>>>
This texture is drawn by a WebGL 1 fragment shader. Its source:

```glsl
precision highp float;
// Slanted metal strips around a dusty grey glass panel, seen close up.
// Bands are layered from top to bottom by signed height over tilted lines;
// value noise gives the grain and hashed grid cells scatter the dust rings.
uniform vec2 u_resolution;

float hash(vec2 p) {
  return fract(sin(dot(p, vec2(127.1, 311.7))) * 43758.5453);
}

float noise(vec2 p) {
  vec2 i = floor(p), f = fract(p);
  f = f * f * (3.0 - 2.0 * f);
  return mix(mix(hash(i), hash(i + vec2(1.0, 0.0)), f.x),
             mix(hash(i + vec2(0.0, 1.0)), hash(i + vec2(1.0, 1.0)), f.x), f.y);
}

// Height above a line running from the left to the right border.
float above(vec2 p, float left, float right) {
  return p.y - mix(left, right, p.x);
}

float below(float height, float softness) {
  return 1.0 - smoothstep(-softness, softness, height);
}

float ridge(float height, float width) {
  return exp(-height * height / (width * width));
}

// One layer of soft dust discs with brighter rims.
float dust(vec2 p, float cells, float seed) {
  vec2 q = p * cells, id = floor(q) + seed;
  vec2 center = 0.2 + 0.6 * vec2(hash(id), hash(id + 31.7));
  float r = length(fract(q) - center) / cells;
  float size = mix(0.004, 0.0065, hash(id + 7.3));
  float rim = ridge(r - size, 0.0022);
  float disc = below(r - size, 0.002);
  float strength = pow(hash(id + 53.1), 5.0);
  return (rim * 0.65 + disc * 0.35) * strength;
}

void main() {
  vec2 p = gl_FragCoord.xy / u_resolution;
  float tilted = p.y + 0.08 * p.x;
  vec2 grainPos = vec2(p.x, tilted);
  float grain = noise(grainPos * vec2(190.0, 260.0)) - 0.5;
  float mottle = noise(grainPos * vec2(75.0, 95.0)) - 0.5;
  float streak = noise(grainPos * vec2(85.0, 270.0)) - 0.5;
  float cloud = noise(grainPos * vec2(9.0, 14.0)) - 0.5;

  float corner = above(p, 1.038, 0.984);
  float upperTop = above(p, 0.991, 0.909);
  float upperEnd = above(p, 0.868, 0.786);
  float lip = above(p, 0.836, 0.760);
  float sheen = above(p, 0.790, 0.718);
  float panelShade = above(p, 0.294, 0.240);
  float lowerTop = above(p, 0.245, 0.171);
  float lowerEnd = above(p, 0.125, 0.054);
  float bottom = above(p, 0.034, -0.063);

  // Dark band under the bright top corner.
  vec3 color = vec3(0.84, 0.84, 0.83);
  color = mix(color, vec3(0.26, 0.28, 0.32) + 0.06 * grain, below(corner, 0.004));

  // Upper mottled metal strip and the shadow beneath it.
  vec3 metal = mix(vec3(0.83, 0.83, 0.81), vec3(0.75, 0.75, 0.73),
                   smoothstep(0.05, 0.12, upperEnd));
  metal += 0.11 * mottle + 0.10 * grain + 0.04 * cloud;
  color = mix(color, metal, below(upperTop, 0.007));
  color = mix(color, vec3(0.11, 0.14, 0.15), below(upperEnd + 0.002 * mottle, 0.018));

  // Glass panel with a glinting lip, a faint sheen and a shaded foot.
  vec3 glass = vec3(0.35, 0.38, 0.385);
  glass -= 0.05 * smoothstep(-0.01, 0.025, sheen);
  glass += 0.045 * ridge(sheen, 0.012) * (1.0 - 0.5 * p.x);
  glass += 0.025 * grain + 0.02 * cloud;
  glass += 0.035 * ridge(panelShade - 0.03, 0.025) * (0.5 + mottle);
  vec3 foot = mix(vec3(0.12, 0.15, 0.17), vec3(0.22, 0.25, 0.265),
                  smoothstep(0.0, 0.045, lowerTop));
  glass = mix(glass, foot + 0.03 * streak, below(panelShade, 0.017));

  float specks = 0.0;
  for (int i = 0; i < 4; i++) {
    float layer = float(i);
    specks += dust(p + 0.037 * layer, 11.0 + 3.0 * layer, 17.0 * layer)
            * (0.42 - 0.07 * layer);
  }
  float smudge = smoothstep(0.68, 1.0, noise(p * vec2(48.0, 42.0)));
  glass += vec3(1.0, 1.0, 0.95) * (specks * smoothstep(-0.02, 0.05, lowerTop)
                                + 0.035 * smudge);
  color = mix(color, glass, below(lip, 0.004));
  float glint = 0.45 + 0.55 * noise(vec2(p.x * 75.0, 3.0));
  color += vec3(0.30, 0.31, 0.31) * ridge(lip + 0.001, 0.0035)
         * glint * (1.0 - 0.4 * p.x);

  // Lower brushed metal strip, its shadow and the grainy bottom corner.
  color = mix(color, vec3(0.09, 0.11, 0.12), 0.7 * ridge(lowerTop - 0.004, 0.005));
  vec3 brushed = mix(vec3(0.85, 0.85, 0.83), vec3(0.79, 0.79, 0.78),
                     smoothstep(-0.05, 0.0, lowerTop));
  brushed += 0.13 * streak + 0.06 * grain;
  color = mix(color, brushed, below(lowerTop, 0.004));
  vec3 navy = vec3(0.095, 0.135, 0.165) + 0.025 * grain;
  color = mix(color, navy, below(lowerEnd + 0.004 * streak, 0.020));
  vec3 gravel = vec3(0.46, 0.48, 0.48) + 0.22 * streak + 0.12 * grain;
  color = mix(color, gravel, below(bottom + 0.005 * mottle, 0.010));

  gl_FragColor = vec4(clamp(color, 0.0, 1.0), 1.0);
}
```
<<<
**BRIEF**
Everything in the listing above should be printed again exactly.

**RESPONSE AREA**
This texture is drawn by a WebGL 1 fragment shader. Its source:

```glsl
precision highp float;
// Slanted metal strips around a dusty grey glass panel, seen close up.
// Bands are layered from top to bottom by signed height over tilted lines;
// value noise gives the grain and hashed grid cells scatter the dust rings.
uniform vec2 u_resolution;

float hash(vec2 p) {
  return fract(sin(dot(p, vec2(127.1, 311.7))) * 43758.5453);
}

float noise(vec2 p) {
  vec2 i = floor(p), f = fract(p);
  f = f * f * (3.0 - 2.0 * f);
  return mix(mix(hash(i), hash(i + vec2(1.0, 0.0)), f.x),
             mix(hash(i + vec2(0.0, 1.0)), hash(i + vec2(1.0, 1.0)), f.x), f.y);
}

// Height above a line running from the left to the right border.
float above(vec2 p, float left, float right) {
  return p.y - mix(left, right, p.x);
}

float below(float height, float softness) {
  return 1.0 - smoothstep(-softness, softness, height);
}

float ridge(float height, float width) {
  return exp(-height * height / (width * width));
}

// One layer of soft dust discs with brighter rims.
float dust(vec2 p, float cells, float seed) {
  vec2 q = p * cells, id = floor(q) + seed;
  vec2 center = 0.2 + 0.6 * vec2(hash(id), hash(id + 31.7));
  float r = length(fract(q) - center) / cells;
  float size = mix(0.004, 0.0065, hash(id + 7.3));
  float rim = ridge(r - size, 0.0022);
  float disc = below(r - size, 0.002);
  float strength = pow(hash(id + 53.1), 5.0);
  return (rim * 0.65 + disc * 0.35) * strength;
}

void main() {
  vec2 p = gl_FragCoord.xy / u_resolution;
  float tilted = p.y + 0.08 * p.x;
  vec2 grainPos = vec2(p.x, tilted);
  float grain = noise(grainPos * vec2(190.0, 260.0)) - 0.5;
  float mottle = noise(grainPos * vec2(75.0, 95.0)) - 0.5;
  float streak = noise(grainPos * vec2(85.0, 270.0)) - 0.5;
  float cloud = noise(grainPos * vec2(9.0, 14.0)) - 0.5;

  float corner = above(p, 1.038, 0.984);
  float upperTop = above(p, 0.991, 0.909);
  float upperEnd = above(p, 0.868, 0.786);
  float lip = above(p, 0.836, 0.760);
  float sheen = above(p, 0.790, 0.718);
  float panelShade = above(p, 0.294, 0.240);
  float lowerTop = above(p, 0.245, 0.171);
  float lowerEnd = above(p, 0.125, 0.054);
  float bottom = above(p, 0.034, -0.063);

  // Dark band under the bright top corner.
  vec3 color = vec3(0.84, 0.84, 0.83);
  color = mix(color, vec3(0.26, 0.28, 0.32) + 0.06 * grain, below(corner, 0.004));

  // Upper mottled metal strip and the shadow beneath it.
  vec3 metal = mix(vec3(0.83, 0.83, 0.81), vec3(0.75, 0.75, 0.73),
                   smoothstep(0.05, 0.12, upperEnd));
  metal += 0.11 * mottle + 0.10 * grain + 0.04 * cloud;
  color = mix(color, metal, below(upperTop, 0.007));
  color = mix(color, vec3(0.11, 0.14, 0.15), below(upperEnd + 0.002 * mottle, 0.018));

  // Glass panel with a glinting lip, a faint sheen and a shaded foot.
  vec3 glass = vec3(0.35, 0.38, 0.385);
  glass -= 0.05 * smoothstep(-0.01, 0.025, sheen);
  glass += 0.045 * ridge(sheen, 0.012) * (1.0 - 0.5 * p.x);
  glass += 0.025 * grain + 0.02 * cloud;
  glass += 0.035 * ridge(panelShade - 0.03, 0.025) * (0.5 + mottle);
  vec3 foot = mix(vec3(0.12, 0.15, 0.17), vec3(0.22, 0.25, 0.265),
                  smoothstep(0.0, 0.045, lowerTop));
  glass = mix(glass, foot + 0.03 * streak, below(panelShade, 0.017));

  float specks = 0.0;
  for (int i = 0; i < 4; i++) {
    float layer = float(i);
    specks += dust(p + 0.037 * layer, 11.0 + 3.0 * layer, 17.0 * layer)
            * (0.42 - 0.07 * layer);
  }
  float smudge = smoothstep(0.68, 1.0, noise(p * vec2(48.0, 42.0)));
  glass += vec3(1.0, 1.0, 0.95) * (specks * smoothstep(-0.02, 0.05, lowerTop)
                                + 0.035 * smudge);
  color = mix(color, glass, below(lip, 0.004));
  float glint = 0.45 + 0.55 * noise(vec2(p.x * 75.0, 3.0));
  color += vec3(0.30, 0.31, 0.31) * ridge(lip + 0.001, 0.0035)
         * glint * (1.0 - 0.4 * p.x);

  // Lower brushed metal strip, its shadow and the grainy bottom corner.
  color = mix(color, vec3(0.09, 0.11, 0.12), 0.7 * ridge(lowerTop - 0.004, 0.005));
  vec3 brushed = mix(vec3(0.85, 0.85, 0.83), vec3(0.79, 0.79, 0.78),
                     smoothstep(-0.05, 0.0, lowerTop));
  brushed += 0.13 * streak + 0.06 * grain;
  color = mix(color, brushed, below(lowerTop, 0.004));
  vec3 navy = vec3(0.095, 0.135, 0.165) + 0.025 * grain;
  color = mix(color, navy, below(lowerEnd + 0.004 * streak, 0.020));
  vec3 gravel = vec3(0.46, 0.48, 0.48) + 0.22 * streak + 0.12 * grain;
  color = mix(color, gravel, below(bottom + 0.005 * mottle, 0.010));

  gl_FragColor = vec4(clamp(color, 0.0, 1.0), 1.0);
}
```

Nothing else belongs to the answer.